Jen Spyra tells me how I can become Jen Spyra, sort of

And also about “Big Time,” her killer new short story anthology

I am in my last year of college. I am always behind on school, or work, or something. Reading has begun to feel like a chore, after four years of doing it for not-so-much-pleasure-but-more-so-to-get-information-which-I-will-then-have-to-incorporate-into-a-paper-or-something purposes. So it is not an exaggeration when I say that reading Jen Spyra’s new short story collection, “Big Time,” was a breath of fresh air (after spending the better part of my last four years in the basement of a library). 

I got to curl up with the book and sit down with Jen to talk about it—and I’ll tell you about both. 

“Big Time” gave me the adult version of the feeling I used to have as a kid person in the Bridgewater,  New Jersey public library. Sitting in a large velvety purple armchair, underneath a poster of “The Tale of Despereaux,” reading Roald Dahl’s “BFG” (again), eating a slice of orange (not allowed)—and without a care in the world. Just like that—Jen Spyra’s anthology takes readers into her universe, and lets us forget, for just that moment, everything else.

Spyra’s style actually reminds me of Dahl’s. Mystical, quick, and a little dark. Each story is its own spectacle and commands attention, like LED light displays at a county fair. It’s all just very charming, which is why I think if you’re considering reconnecting with your younger self, but in an adult way, this book is your chance to do so. 
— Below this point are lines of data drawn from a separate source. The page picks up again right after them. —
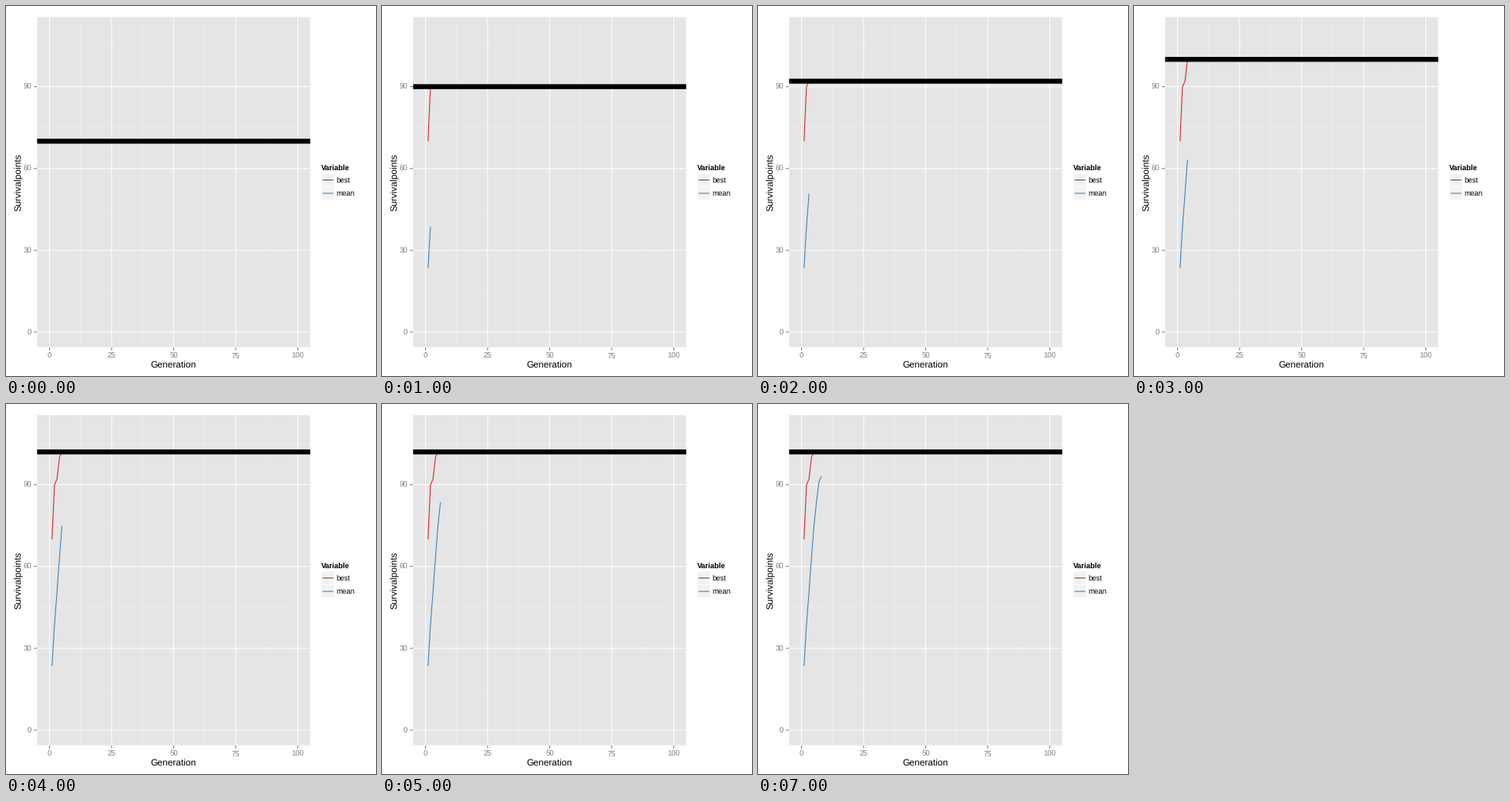
A matplotlib script for the animation above (8 s loop, 480x480 px).

```python
import matplotlib.pyplot as plt
from matplotlib.animation import FuncAnimation
from matplotlib.patches import Rectangle

plt.rcParams["font.family"] = "Liberation Sans"
plt.rcParams["text.hinting"] = "none"

SIZE = 480
GREY = "#7f7f7f"
RED, BLUE = "#e41a1c", "#377eb8"
LEFT, RIGHT, TOP, BOTTOM = 40.4, 394.6, 14.4, 442.6
THIN = 1.07

best = [70, 90, 92, 100, 102, 102, 102, 102]
mean = [23.5, 38.7, 50.8, 63.2, 74.9, 83.6, 90.9, 93.1]

# At 72 dpi one point is one pixel.
fig = plt.figure(figsize=(SIZE / 72, SIZE / 72), dpi=72, facecolor="white")
ax = fig.add_axes([0, 0, 1, 1])
ax.set_xlim(0, SIZE)
ax.set_ylim(SIZE, 0)
ax.axis("off")


def px(gen):
    return 56.5 + 3.22 * gen


def py(points):
    return 423.12 - 3.539 * points


def line(xs, ys, color, width=THIN, z=2):
    return ax.plot(xs, ys, color=color, lw=width, zorder=z, snap=False,
                   solid_capstyle="butt", solid_joinstyle="round")[0]


def box(x, y, w, h, **style):
    ax.add_patch(Rectangle((x, y), w, h, snap=False, **style))


def label(x, y, text, size=9.6, color="black", **style):
    ax.text(x, y, text, fontsize=size, color=color, va="baseline", **style)


# Panel and grid
box(LEFT, TOP, RIGHT - LEFT, BOTTOM - TOP, fc="#e5e5e5", lw=0)
for gen in (12.5, 37.5, 62.5, 87.5):
    line([px(gen)] * 2, [TOP, BOTTOM], "#f2f2f2", 0.53)
for pts in (15, 45, 75, 105):
    line([LEFT, RIGHT], [py(pts)] * 2, "#f2f2f2", 0.53)
for gen in (0, 25, 50, 75, 100):
    line([px(gen)] * 2, [TOP, BOTTOM], "white", z=3)
    line([px(gen)] * 2, [BOTTOM, BOTTOM + 4.2], GREY)
    label(px(gen), 457, str(gen), color=GREY, ha="center")
for pts in (0, 30, 60, 90):
    line([LEFT, RIGHT], [py(pts)] * 2, "white", z=3)
    line([LEFT - 4.2, LEFT], [py(pts)] * 2, GREY)
    label(33.3, py(pts) + 3.5, str(pts), color=GREY, ha="right")

label(217.5, 469, "Generation", 12, ha="center")
ax.text(20, 228.5, "Survivalpoints", fontsize=12, rotation=90,
        ha="right", va="center", rotation_mode="default").set_position((22.6, 228.5))

# Legend
label(409, 213, "Variable", weight="bold")
for name, top, color in (("best", 217.1, "#5f4444"), ("mean", 234.4, BLUE)):
    box(409, top, 17.28, 17.28, fc="#f2f2f2", ec="white", lw=THIN)
    line([410.7, 424.6], [top + 8.6] * 2, color, z=4)
    label(428, top + 12, name)

# Data
best_line = line([], [], RED, z=5)
mean_line = line([], [], BLUE, z=5)
record = line([], [], "black", 6.4, z=6)


def draw(i):
    xs = [px(g + 1) for g in range(i + 1)]
    best_line.set_data(xs, [py(v) for v in best[:i + 1]])
    mean_line.set_data(xs, [py(v) for v in mean[:i + 1]])
    record.set_data([LEFT, RIGHT], [py(best[i])] * 2)
    return best_line, mean_line, record


anim = FuncAnimation(fig, draw, frames=8, interval=1000, repeat=True, repeat_delay=0)
plt.show()
```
More about Jen: She’s a comedy writer with credits including Late Night with Stephen Colbert, The Onion, and The New York Times. She Zooms (at least in my experience) from what looks like the world’s best-curated beige living room—though her personality and laugh are DEFINITELY not beige. She is nice enough to ask me t how my senior year of college is going, and relate it to her own time at Barnard. Talking to her, I feel as comfy as I did in that purple (definitely not beige) armchair in Bridgewater.  

I ask her if working in a writer’s room informed her short stories. She laughs, recalling the pretty standard experience of having her ideas or sketches not make it to production—but notes that some of those failed sketches actually turned into stories in the book. That’s why writing a book meant that, this time, she says, she could “make it exactly what she wanted.” 

Jen still works stuff from the scrap heap into new writing “all the time.” she adds. “I’ve picked things up that are many years old and been like, hmm, I’m actually going to run with that one now. And I’ve cannibalized things…maybe jokes that were cut that I love from sketches that actually slotted into stories. I am so used to it because you only have one little brain…you’ve got to use whatever you can get.”

That last part especially resonated with me personally. I, too, only have “one little brain.” 

The mini-murder mystery “Dinner at Eight” is one of my favorite stories in the book. Not a spoiler: The narrator keeps switching as the story progresses. Did I mention that every character can hear the others’ internal monologues? For example, Miss Hadley takes over narrating when the colonel turns out to be sexist, but when she turns out to be ableist, she loses the gig too. This is typical of Spyra’s style: taking a typical convention and spinning it on its head. This story in particular raised some bigger questions like: Who is in control of the stories we tell? And what influence does that have on what story we eventually read?

The big questions and fast pace seem deliberate (and they work). Like any deft TV writer, Spyra thinks of her audience. She asks “Is this entertaining? Am I losing you? Am I boring you? Is it funny enough? Is it interesting enough?” She says she thinks of her own friends and wonders “Will they think it’s funny?”

Spoiler: Yes! “There’s been an outpouring of friends and people that I respect telling me they’re into it,” she says, adding that reviews from other authors like Patricia Lockwood and Catherine  Cohen “keep me alive.”

At the end of our sweet chat I want nothing more than to know how I could one day do what Spyra does. How can a newer writer like me become a comedy writer and author as illustrious as…Jen Spyra? I am hoping for a secret formula or maybe insight into a particular day of the month in which I should stand under the full moon and say a specific word. No such luck. But I do get sound and actionable advice. 

“The first and the biggest thing is to really steep yourself in work that you think is good,” Spyra says.”You write in the style of people you admire, but eventually that morphs into your own unique voice.” And then pitch, she says. “Make sure you’re submitting to places! Then you build a little body of work. The only thing is you have to make sure that you are writing and forcing yourself to write.” 

So there you have it. Write, write, write—and when you’re not writing, read Jen Spyra’s “Big Time.” Ideally, in a nice velvety chair.